A short aside to those who think it’s only the economy, stupid – well, at least this is not the case in Iceland.
LONDON | March 6, 2015 | By Sigrún Davídsdóttir | Both in Cyprus and Iceland foreign funds flowed into the islands, in the end forcing the government to make use of extreme measures when the tide turned. These measures are normally called ‘capital controls’ which in these two cases hides the fact that the measures used are fundamentally different in all but name. In Iceland, the controls contain the effect of lacking foreign currency, effectively a balance of payment problem – in Cyprus, the controls were a way of defending banks against bank run, i.e. preventing depositors to move funds freely.

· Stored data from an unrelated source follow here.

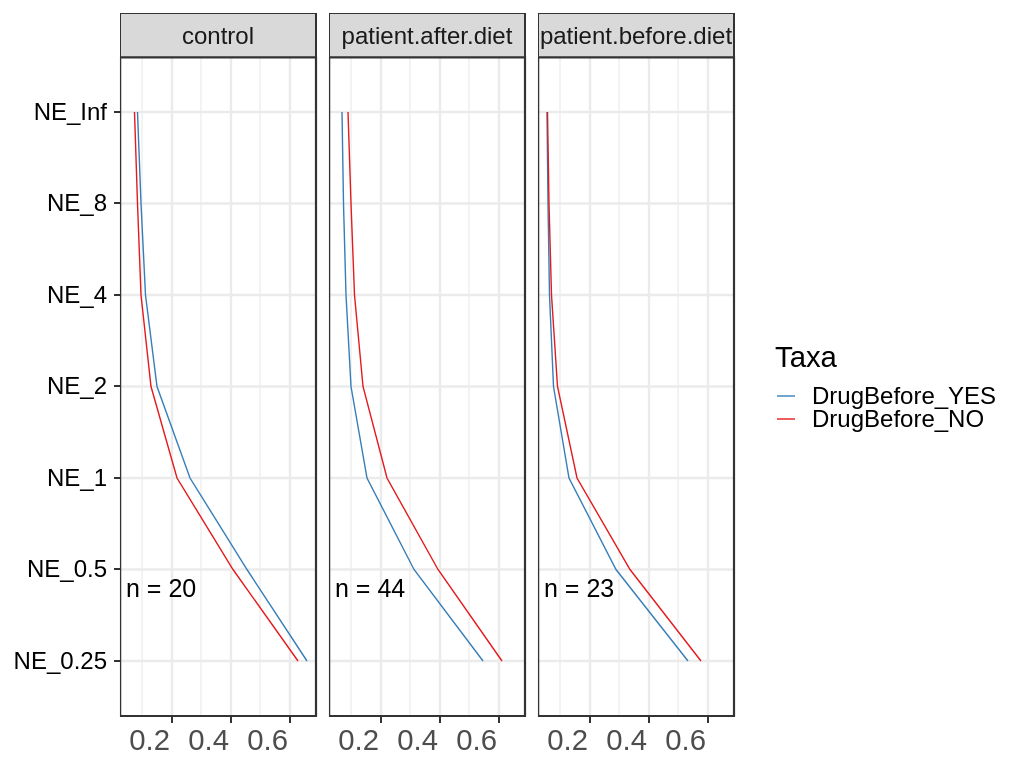
<!DOCTYPE html>
<html lang="en">
<head>
<meta charset="utf-8">
<title>Taxa by group and diet</title>
<style>
:root {
  --paper: #ffffff;
  --ink: #000000;
  --frame: #333333;
  --strip: #d9d9d9;
  --strip-text: #1a1a1a;
  --axis-text: #4d4d4d;
  --grid: #ebebeb;
  --yes: #377eb8;
  --no: #e41a1c;
}
* { box-sizing: border-box; margin: 0; padding: 0; }
html, body { width: 1024px; height: 768px; overflow: hidden; background: var(--paper); }
body { font: 24px/28px "Liberation Sans", Arial, sans-serif; color: var(--ink); white-space: nowrap; }
.chart {
  width: 1024px; height: 768px; padding-top: 13px;
  display: grid; grid-template-columns: 120px 615px 1fr;
}
.y-axis { display: grid; grid-auto-rows: 91.5px; padding-top: 53px; list-style: none; }
.y-axis li { display: flex; align-items: center; justify-content: flex-end; gap: 7px; }
.y-axis li::after { content: ""; width: 6px; height: 2px; background: var(--frame); }
.facets { display: grid; grid-template-columns: repeat(3, 197px); gap: 12px; }
.facet { display: grid; grid-template-rows: 44px 660px 1fr; min-width: 0; }
.strip {
  display: flex; align-items: center; justify-content: center;
  font-size: 24px; font-weight: 400; color: var(--strip-text); background: var(--strip);
  border: solid var(--frame); border-width: 1px 2px 0 1px;
}
.plot { position: relative; }
.plot svg { display: block; overflow: visible; }
.count { position: absolute; top: 517px; left: 6px; font-size: 25px; }
.x-axis { display: flex; margin-left: -7px; list-style: none; font-size: 29.3px; line-height: 34px; color: var(--axis-text); }
.x-axis li { width: 59px; padding-right: 2px; text-align: right; }
.x-axis li::before { content: ""; display: block; width: 2px; height: 6px; margin: 0 -3px 0 auto; background: var(--frame); }
.legend { padding: 326px 0 0 40px; }
.legend h2 { font-size: 29.3px; font-weight: 400; line-height: 36px; margin-bottom: 9px; }
.legend ul { list-style: none; }
.legend li { display: flex; align-items: center; gap: 17px; height: 23px; }
.key { margin-left: 2px; }
.minor { stroke: var(--grid); stroke-width: 1.2; }
.major { stroke: var(--grid); stroke-width: 2.4; }
.border { stroke: var(--frame); fill: none; }
.line { fill: none; stroke-width: 1.4; }
.line.yes { stroke: var(--yes); }
.line.no { stroke: var(--no); }
</style>
</head>
<body>
<main class="chart">
  <ul class="y-axis">
    <li>NE_Inf</li><li>NE_8</li><li>NE_4</li><li>NE_2</li><li>NE_1</li><li>NE_0.5</li><li>NE_0.25</li>
  </ul>

  <div class="facets">
    <section class="facet">
      <h2 class="strip">control</h2>
      <div class="plot">
        <svg width="197" height="660" viewBox="0 0 197 660">
          <defs>
            <g id="panel-grid">
              <path class="minor" d="M22 0V659M81 0V659M140 0V659"/>
              <path class="major" d="M52 0V659M111 0V659M170 0V659M0 55H196M0 146.5H196M0 238H196M0 329.5H196M0 421H196M0 512.5H196M0 604H196"/>
            </g>
            <g id="panel-frame" class="border">
              <path stroke-width="1.3" d="M0.6 0V660"/>
              <path stroke-width="2.2" d="M0 0.4H196V659H0"/>
            </g>
          </defs>
          <use href="#panel-grid"/>
          <polyline class="line yes" points="17.5,55 21,146.5 25.5,238 37,329.5 70,421 127,512.5 187,604"/>
          <polyline class="line no" points="14.5,55 17.5,146.5 21,238 31,329.5 57,421 113,512.5 178,604"/>
          <use href="#panel-frame"/>
        </svg>
        <p class="count">n = 20</p>
      </div>
      <ul class="x-axis"><li>0.2</li><li>0.4</li><li>0.6</li></ul>
    </section>

    <section class="facet">
      <h2 class="strip">patient.after.diet</h2>
      <div class="plot">
        <svg width="197" height="660" viewBox="0 0 197 660">
          <use href="#panel-grid"/>
          <polyline class="line yes" points="13,55 14.5,146.5 17,238 22,329.5 38,421 85,512.5 154,604"/>
          <polyline class="line no" points="19,55 22,146.5 25.5,238 34,329.5 58,421 109,512.5 173,604"/>
          <use href="#panel-frame"/>
        </svg>
        <p class="count">n = 44</p>
      </div>
      <ul class="x-axis"><li>0.2</li><li>0.4</li><li>0.6</li></ul>
    </section>

    <section class="facet">
      <h2 class="strip">patient.before.diet</h2>
      <div class="plot">
        <svg width="197" height="660" viewBox="0 0 197 660">
          <use href="#panel-grid"/>
          <polyline class="line yes" points="9,55 10,146.5 11.5,238 15.5,329.5 31,421 78,512.5 150,604"/>
          <polyline class="line no" points="9.5,55 11,146.5 13.5,238 19.5,329.5 39,421 92,512.5 163,604"/>
          <use href="#panel-frame"/>
        </svg>
        <p class="count">n = 23</p>
      </div>
      <ul class="x-axis"><li>0.2</li><li>0.4</li><li>0.6</li></ul>
    </section>
  </div>

  <aside class="legend">
    <h2>Taxa</h2>
    <ul>
      <li><svg class="key" width="18" height="2"><path class="line yes" d="M0 1H18"/></svg>DrugBefore_YES</li>
      <li><svg class="key" width="18" height="2"><path class="line no" d="M0 1H18"/></svg>DrugBefore_NO</li>
    </ul>
  </aside>
</main>
</body>
</html>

In the fall of 2008, the collapse of the Icelandic banking system sent thousands of promising young Icelanders into unemployment. Today, Iceland’s Generation Y is turning to entrepreneurship to dig out from under the country’s financial crisis.